What's Up, Chuck?
MoCo Hope?--There are signs that the MoCo music scene may finish healthier than it started.
Thursday, November 5, 1998
If you''re one of the people who''s been keeping your finger on the pulse of the MoCo music scene this year, trying to find some signs of life, there''s reason to be optimistic. I don''t want to sound too Pollyanna-ish--it''s not been a great musical year in MoCo and we''ve all been disappointed before--but there are some omens that a music specialist might read as positive.
As Beth pointed out in her column above, the new owners of Doc''s--Sean Croce, John Cardinalli and Santo Davi--have opened their wallets and gone on a spending spree to upgrade the sound system and ambience of the old joint. And, based on the projected schedule of bookings at Doc''s by Matt Heimbold, it looks like the quality of performers is going to be turned up a notch.
The roster of scheduled headline performers for the upcoming month or so includes The English Beat and Dave Wakeling on Nov. 12; Billy Bacon and the Forbidden Pigs, on Nov. 13; Laura Love on Nov. 19 (a show that''s actually being presented by local coffee baron Morgan Christopher); The Blasters on Nov. 27; Tab Benoit on Nov. 30; Gene Loves Jezebel on Dec. 4; Shana Morrison (Van''s daughter) on Dec. 5; Dave Alvin and the Guilty Men on Dec. 10, and Little Charlie and the Nightcats on Dec. 11. Further down the line, the rumor mill''s floating the names of both Roy Rogers and Norton Buffalo.
If you''re into rock--particular at the roots and blues end of the spectrum--that''s a pretty respectable lineup.
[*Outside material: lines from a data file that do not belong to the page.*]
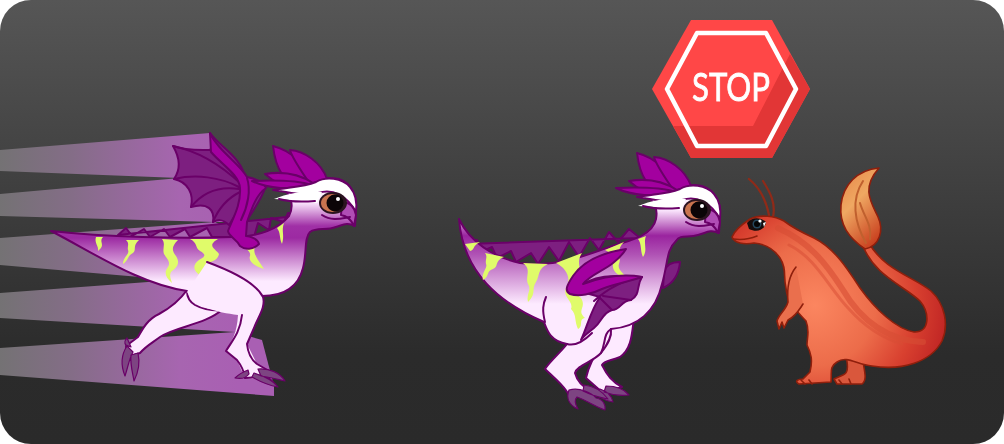
<!DOCTYPE html>
<html lang="en">
<head>
<meta charset="utf-8">
<title>Stop: dragon crossing</title>
<style>
:root {
  --purple: #a3009f;
  --purple-line: #6a0068;
  --membrane: #7d1f80;
  --pale: #fdeaff;
  --lime: #e0fb6a;
  --claw: #7d4482;
  --sign: #ff4747;
  --sign-shade: #e23636;
  --ember-line: #8f1f0c;
}
html, body { margin: 0; background: #fff; overflow: hidden; }
svg { display: block; width: 1004px; height: 444px; }
.line { stroke: var(--purple-line); stroke-width: 2; stroke-linejoin: round; stroke-linecap: round; }
.purple { fill: var(--purple); }
.membrane { fill: var(--membrane); }
.pale { fill: var(--pale); }
.lime { fill: var(--lime); }
.claw { fill: var(--claw); stroke: var(--purple-line); stroke-width: 1.2; stroke-linejoin: round; }
.none { fill: none; }
.ember { stroke: var(--ember-line); stroke-width: 1.6; stroke-linejoin: round; stroke-linecap: round; }
.sign-text { font: 400 39px Lato, "Open Sans", sans-serif; fill: #fff; stroke: #fff; stroke-width: .9; }
</style>
</head>
<body>
<svg viewBox="0 0 1004 444" role="img" aria-label="A running purple dragon halts in front of an orange dragon under a stop sign">
  <defs>
    <linearGradient id="night" x2="0" y2="1">
      <stop offset="0" stop-color="#565656"/>
      <stop offset=".5" stop-color="#3b3b3b"/>
      <stop offset=".8" stop-color="#2b2b2b"/>
      <stop offset="1" stop-color="#2a2a2a"/>
    </linearGradient>
    <linearGradient id="speed" gradientUnits="userSpaceOnUse" x1="0" y1="0" x2="240" y2="0">
      <stop offset="0" stop-color="#747274"/>
      <stop offset=".3" stop-color="#846d87"/>
      <stop offset=".75" stop-color="#a765b0"/>
      <stop offset="1" stop-color="#a95fb3"/>
    </linearGradient>
    <linearGradient id="hide-run" gradientUnits="userSpaceOnUse" x1="0" y1="178" x2="0" y2="298">
      <stop offset="0" stop-color="#fff"/>
      <stop offset=".2" stop-color="#fdeaff"/>
      <stop offset=".4" stop-color="#a030a6"/>
      <stop offset=".5" stop-color="#9c2aa2"/>
      <stop offset=".86" stop-color="#fdeaff"/>
      <stop offset="1" stop-color="#fdeaff"/>
    </linearGradient>
    <linearGradient id="hide-halt" gradientUnits="userSpaceOnUse" x1="0" y1="185" x2="0" y2="330">
      <stop offset="0" stop-color="#fff"/>
      <stop offset=".17" stop-color="#fdeaff"/>
      <stop offset=".35" stop-color="#9a249f"/>
      <stop offset=".48" stop-color="#b053b5"/>
      <stop offset=".82" stop-color="#fdeaff"/>
      <stop offset="1" stop-color="#fdeaff"/>
    </linearGradient>
    <radialGradient id="ember-hide" gradientUnits="userSpaceOnUse" cx="815" cy="305" r="135">
      <stop offset="0" stop-color="#fb8660"/>
      <stop offset=".45" stop-color="#ec6c4a"/>
      <stop offset=".75" stop-color="#d8402f"/>
      <stop offset="1" stop-color="#bf2424"/>
    </radialGradient>
    <linearGradient id="flame" x1=".2" y1="0" x2=".7" y2="1">
      <stop offset="0" stop-color="#e98a4c"/>
      <stop offset=".4" stop-color="#efa862"/>
      <stop offset="1" stop-color="#c9401f"/>
    </linearGradient>

    <g id="purple-face">
      <path class="purple line" d="M301 187C287 184 276 172 273 146C292 151 305 163 310 184Z"/>
      <path class="purple line" d="M310 184C300 169 292 158 290 150C304 151 321 162 327 179Z"/>
      <path class="purple line" d="M306 186C289 190 276 184 265 174C283 171 299 174 313 183Z"/>
      <path class="purple line" d="M312 185C292 190 268 189 252 181C276 180 296 180 312 185Z"/>
      <path fill="#fff" class="line" d="M273 190C290 187 303 187 316 182C326 176 342 178 350 187C356 194 357 204 356 212C347 196 333 188 318 193C304 196 291 193 273 190Z"/>
      <path fill="#fff" d="M274 199C291 192 310 190 322 192L317 203C303 202 290 199 274 199Z"/>
      <path class="line none" d="M279 199C290 202 302 202 315 201"/>
      <path fill="#b04db5" class="line" d="M342 202C350 202 355 208 356 215L354 226C351 219 347 216 341 215Z"/>
      <path class="line none" d="M322 215C332 222 343 218 350 217"/>
      <ellipse cx="333" cy="203" rx="14" ry="11" fill="#2b1420"/>
      <ellipse cx="332" cy="203" rx="11" ry="9" fill="#c9744f"/>
      <circle cx="335" cy="203" r="8.5" fill="#0b0507"/>
      <circle cx="338" cy="199" r="2" fill="#fff"/>
    </g>
    <path id="squiggle" d="M0 0L16 1C9 8 10 12 14 17C19 25 14 29 9 33C7 37 9 40 10 44C3 38 2 33 6 28C9 23 5 20 2 15C0 10 4 5 0 0Z"/>
  </defs>

  <rect id="card" width="1004" height="444" rx="31" fill="url(#night)"/>

  <g id="speed-rays" fill="url(#speed)">
    <path d="M0 150L210 133L240 180L180 178L0 171Z"/>
    <path d="M0 194L180 178L240 180L240 222H215L0 216Z"/>
    <path d="M0 238L215 222L250 240L230 284L175 280L0 265Z"/>
    <path d="M0 293L175 280L262 290L240 331L235 332L0 318Z"/>
    <path d="M0 348L235 332L262 340L274 386V396L0 375Z"/>
  </g>

  <g id="running-dragon">
    <g id="run-far-leg">
      <path class="pale line" d="M187 290C180 300 172 307 159 314C148 319 143 328 138 337L126 346C126 351 128 354 131 356L140 353C146 346 152 343 160 337C177 326 205 325 223 309L217 292Z"/>
      <path class="claw" d="M127 346C121 355 121 366 125 376C128 367 129 359 133 352ZM131 355C130 365 133 374 134 381C139 371 140 362 138 353ZM126 345C124 343 125 340 127 338L131 347Z"/>
    </g>
    <path id="run-spines" class="membrane line" d="M118 235L126 228L132 236L144 229L150 237L164 229L170 237L185 229L190 237L207 228L212 237L254 237L258 223L269 230L271 218L284 222L288 213L296 216Z"/>
    <path id="run-body" fill="url(#hide-run)" class="line" d="M51 231C105 237 180 239 232 237C260 237 279 228 289 216C294 207 291 197 287 193C301 181 322 176 339 179C352 183 357 197 356 211L355 226C347 222 343 225 336 227C326 231 317 227 310 232C304 238 307 253 303 268C298 288 283 296 262 296C243 311 213 315 195 305C190 302 187 297 187 291C139 284 94 253 51 231Z"/>
    <g id="run-stripes" class="lime">
      <path d="M96 237L103 237C99 241 104 244 101 248L98 251C99 246 94 243 96 237Z"/>
      <path d="M126 240L139 240C132 246 137 250 133 253C127 256 129 260 123 264C123 257 130 254 128 250C127 246 130 244 126 240Z"/>
      <use href="#squiggle" x="162" y="239"/>
      <path d="M190 239L218 239C206 246 216 249 219 254C217 264 204 261 205 267C207 273 217 275 218 278C224 283 220 285 222 290C215 285 213 281 207 279C193 273 191 266 199 260C207 256 205 254 200 251C195 248 198 243 190 239Z"/>
      <path d="M244 246L257 242C252 250 255 255 258 260L264 269C254 266 248 261 250 256C251 252 247 250 244 246Z"/>
      <path d="M277 228L284 223C281 231 285 235 282 244C279 238 281 233 277 228Z"/>
    </g>
    <g id="run-near-leg">
      <path class="pale" d="M207 262C226 269 255 281 263 297C266 307 258 317 254 328L247 344L257 364L274 374L268 380L245 378L237 360L226 351C232 341 237 333 238 315C217 312 195 308 187 292Z"/>
      <path class="line none" d="M207 262C226 269 255 281 263 297C266 307 258 317 254 328L247 344C248 354 253 361 257 364L276 375L264 374L273 382L258 377L245 378C244 371 241 365 237 360L226 351C232 341 240 333 242 315"/>
      <path class="claw" d="M258 369C270 368 280 373 285 381C276 379 268 377 261 376ZM254 373C264 376 273 380 278 387C267 385 259 381 252 377ZM249 374C246 378 240 379 235 378C239 374 243 372 248 370Z"/>
    </g>
    <g id="run-wing">
      <path class="membrane line" d="M210 133C221 148 241 156 246 180L237 212L229 225C222 218 217 220 213 222C215 210 208 202 191 207C194 194 188 182 174 179C181 169 180 158 173 146C186 151 201 150 210 150C214 145 213 140 210 133Z"/>
      <path class="line none" d="M210 150L241 182M173 146C197 151 220 164 241 184M174 179C196 174 220 177 239 187M191 207C203 192 220 186 239 189M213 222C219 207 228 198 240 192"/>
      <path class="membrane line" d="M249 182L266 186C261 200 253 211 247 220Z"/>
      <path class="purple line" d="M210 133C218 151 238 162 247 177C257 179 264 183 266 188C257 194 252 207 247 222L246 236C253 237 258 240 259 244C253 250 245 250 240 246C236 238 229 237 228 231C233 218 241 205 240 188C239 174 221 164 211 152Z"/>
      <path class="line none" d="M247 178C251 190 248 206 241 220"/>
    </g>
    <use href="#purple-face"/>
  </g>

  <g id="halting-dragon">
    <path class="membrane line" d="M664 272C666 264 672 262 680 262C679 274 674 283 663 288Z"/>
    <g id="halt-far-leg">
      <path class="pale line" d="M634 318C632 332 632 349 620 357C610 361 604 361 602 365C607 375 612 382 622 387L603 393L586 378C588 369 592 358 601 347L600 320Z"/>
      <path class="claw" d="M606 386C616 386 624 389 629 395C620 396 612 395 604 392ZM600 389C609 392 612 397 613 402C605 401 599 397 596 392Z"/>
    </g>
    <path id="halt-spines" class="membrane line" d="M468 244L477 240L481 252L492 247L497 258L511 251L516 262L531 253L538 264L549 247L559 261L569 242L579 257L590 238L599 250L609 232L618 242L629 229L640 238Z"/>
    <path id="halt-body" fill="url(#hide-halt)" class="line" d="M459 219C470 242 493 257 520 263C556 268 584 256 612 246C634 240 653 234 656 219C658 209 654 203 651 200C664 188 687 183 702 186C716 190 721 204 720 218L719 233C710 229 706 233 698 235C688 238 680 234 676 241C666 250 668 264 662 284C656 311 638 327 611 329C603 334 606 343 601 353C593 362 577 365 575 373C577 381 583 387 591 391L570 397C566 388 557 380 545 369C550 361 561 352 567 344C550 341 547 330 544 322C500 303 463 273 459 219Z"/>
    <g id="halt-stripes" class="lime">
      <path d="M465 244L480 242C472 246 475 250 470 251Z"/>
      <path d="M485 253L504 257C494 261 499 267 493 269C486 271 490 276 483 280C481 273 488 268 486 264C485 259 488 257 485 253Z"/>
      <path d="M523 263L548 264C537 269 540 276 536 282C531 290 537 293 528 302C526 294 532 290 528 284C525 276 532 270 523 263Z"/>
      <path d="M556 263L582 253C575 264 583 268 578 277C570 285 574 293 581 298C587 308 576 310 585 318C578 319 584 326 578 329C574 321 577 315 571 309C574 301 562 297 566 288C572 278 566 268 556 263Z"/>
      <path d="M605 250L624 242C615 251 622 257 619 264C617 270 624 273 627 279C614 274 612 269 613 263C614 256 611 253 605 250Z"/>
      <path d="M638 239L646 236C643 244 648 250 643 257C640 251 642 244 638 239Z"/>
    </g>
    <path class="line none" d="M545 322C542 310 543 304 546 297M567 344C577 347 586 339 592 333M601 353C608 344 612 337 611 329"/>
    <path class="claw" d="M569 390C580 387 592 393 596 398C603 399 606 405 605 410C596 407 588 401 577 397C574 400 575 404 578 409C569 405 566 398 569 390ZM584 385C594 386 602 391 608 399C596 397 589 394 583 391Z"/>
    <g id="halt-wing">
      <path class="membrane line" d="M575 290C595 272 621 276 642 277C636 286 641 294 631 300C620 301 621 310 612 310C602 313 602 322 594 328C588 333 583 336 581 340C588 325 590 312 600 297Z"/>
      <path class="line none" d="M642 277C625 280 607 289 594 301M631 300L603 296M612 310L600 298"/>
      <path class="purple line" d="M626 249C606 252 584 260 573 276C567 285 564 291 570 294C579 297 592 294 602 289C617 283 632 281 642 277C626 274 605 276 583 284C590 275 603 271 613 263C618 259 623 254 626 249Z"/>
    </g>
    <use href="#purple-face" x="364" y="7"/>
  </g>

  <g id="orange-dragon">
    <g id="antennae" class="none" stroke="#8f2a18" stroke-width="2.2" stroke-linecap="round">
      <path d="M749 179C759 187 766 200 769 215M763 181C770 192 776 203 773 217"/>
    </g>
    <path id="ember-far-leg" class="ember" fill="#d9573c" d="M846 357C848 365 849 373 843 375L834 379L837 384H862C867 380 865 373 863 362Z"/>
    <path id="ember-body" class="ember" fill="url(#ember-hide)" d="M732 237C735 229 744 223 750 219C760 214 775 216 784 221C793 228 801 232 814 238C834 248 847 268 860 288C875 309 896 329 914 332C930 333 930 313 920 301C903 285 875 276 863 246L869 243C884 270 914 277 931 291C945 304 949 325 942 341C931 362 902 371 872 366C857 365 847 355 837 362C829 367 832 372 831 382L799 384C794 381 798 379 803 379L810 372C813 360 811 353 807 345C807 337 810 331 806 321C797 311 787 303 786 288C783 276 787 269 780 258C774 249 765 244 754 243C744 245 734 243 732 237Z"/>
    <path fill="none" stroke="#d84d35" stroke-width="6" stroke-linecap="round" opacity=".6" d="M778 228C809 242 825 262 843 290C861 321 889 341 923 342"/>
    <path fill="none" stroke="#d84d35" stroke-width="3" stroke-linecap="round" opacity=".5" d="M789 245C815 257 829 288 849 309C865 327 882 338 902 344"/>
    <path id="ember-arm" class="ember" fill="#ea6f4d" d="M796 267C788 277 787 291 788 302C786 310 779 314 777 321L779 329L782 322L784 328L788 320C796 316 799 310 803 304"/>
    <path class="ember none" d="M733 239C741 240 750 239 757 236M801 380L805 384M809 380L812 384M839 380L842 384M849 379L851 384"/>
    <g id="ember-eye">
      <path fill="#170d0c" d="M747 223C752 217 760 217 766 222C765 230 757 233 749 229Z"/>
      <circle cx="757" cy="224" r="4.5" fill="#24465b"/>
      <circle cx="757" cy="224" r="3" fill="#050505"/>
      <circle cx="760" cy="221" r="1.6" fill="#fff"/>
      <path fill="#fff" d="M763 223L766 222L764 227Z"/>
    </g>
    <path id="tail-flame" class="ember" fill="url(#flame)" d="M879 168C857 170 843 185 841 205C839 225 849 238 865 249C880 246 884 230 878 217C871 202 861 188 879 168Z"/>
    <path class="none" stroke="#c0602e" stroke-width="2" stroke-linecap="round" d="M863 181C851 199 854 222 866 243M860 203C864 217 872 224 870 239"/>
  </g>

  <g id="stop-sign">
    <polygon fill="var(--sign)" points="691,20 772,20 810,89 772,158 691,158 652,89"/>
    <polygon fill="var(--sign-shade)" points="790,54 810,89 772,158 691,158 673,126 753,126"/>
    <polygon fill="none" stroke="#fff" stroke-width="4.5" stroke-linejoin="round" points="697,33 766,33 796,89 766,146 697,146 667,89"/>
    <text class="sign-text" x="692" y="101" textLength="78" lengthAdjust="spacingAndGlyphs">STOP</text>
  </g>
</svg>
</body>
</html>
It''s true there''s going to be a cover charge for the shows, but the owners say they''re going to try to keep it under $10 a pop--which means it''ll be generally cheaper to see the acts here at home than it would be to see them in Santa Cruz.
And if promoter Steve Vagnini keeps bringing in interesting regional acts to Blue Fin Billiards, and if owner Jack Burnam at Sly McFly''s keeps booking locals and occasional regional/national acts (like the blues extravaganza a few weeks ago), that little stretch of Cannery Row could turn into a real happening music scene.
It sounds like these guys are trying to make a commitment to providing some top-notch music in the area--but you can bet it''ll be a short-lived deal if audiences don''t get out and support their efforts.
Which sounds pretty much like what happened to McGarrett''s Thursday-night, national-music experiment. After last Thursday''s disappointing turnout--the audience was estimated at about 80 people--for the postponed Fabulous Thunderbirds concert, promoter Dan Miller and club owner Brooke Lewis have put the concert concept on hold until further notice. My advice: Don''t hold your breath.
On the other hand, Lewis is remodelling the back bar at McGarrett''s, turning it into a sort of showcase for local bands--so it doesn''t look like a total wash.
Continuing to look at the sunny side of the scene, it''s also hopeful to see that Vince LaRocca has reinstated live music at Viva Monterey. He says he took the live stuff off the menu for a few weeks just to see how people would react. Music is back on the weekends. ''Nuff said?
And, of course, Barbara Murphy has remained rock steady in her presentations of singer/songwriter types, primarily at The Media Room. Murphy has found company at TMR with one of ''98''s newcomers, Nina Kelly, who stepped up her concert promotions of bluegrass groups from house parties to public concerts. And, if Morgan Christopher, et al, with the fledgling Monterey Bay Traditional Music Society make good on their promise to bring in top names from the folk/blues circuit, 1999 starts looking like a very good year for the folk scene.
"Yes," you say, "but how come haven''t written a damned thing about any shows this week?"
Patience, grasshopper, these things take time.
Besides, there is one show I''d like to bring to your attention: The Imperial Crowns are returning to Doc''s Nightclub on Saturday, and if you''ve seen ''em in the act (this is their third or fourth trip to MoCo) you already know what this means: high-energy, rock-strength blues. About the only blues group I''ve seen round about here to rival their down-and-dirty intensity was Lester Butler and his band, 13.
This time around, The Crowns are horny. In addition to harmonicat Jimmie Wood, guitar man J.J. Holiday and and drummer Billy Sullivan, they''re bringing their horn section with them.
One of the best things I read about the band''s performance came by way of the Los Angeles New Times: "With goggle-eyed, eyed, maniacal frontman/harpist Wood howling, cackling and sermonizing like the bastard offspring of Oral Roberts and Redd Foxx, and with Holiday''s carefully plucked yet fully deranged bottleneck guitar, it was nuthouse city that evening...It was train-off-the-track messy, a second-line funeral march on acid, a gumbo-inspired nightmare rumble." Cool. Couldn''t have said it better, myself.
Check ''em out.
The Imperial Crowns, Saturday, 9pm. Doc''s Nightclub, 649-4241.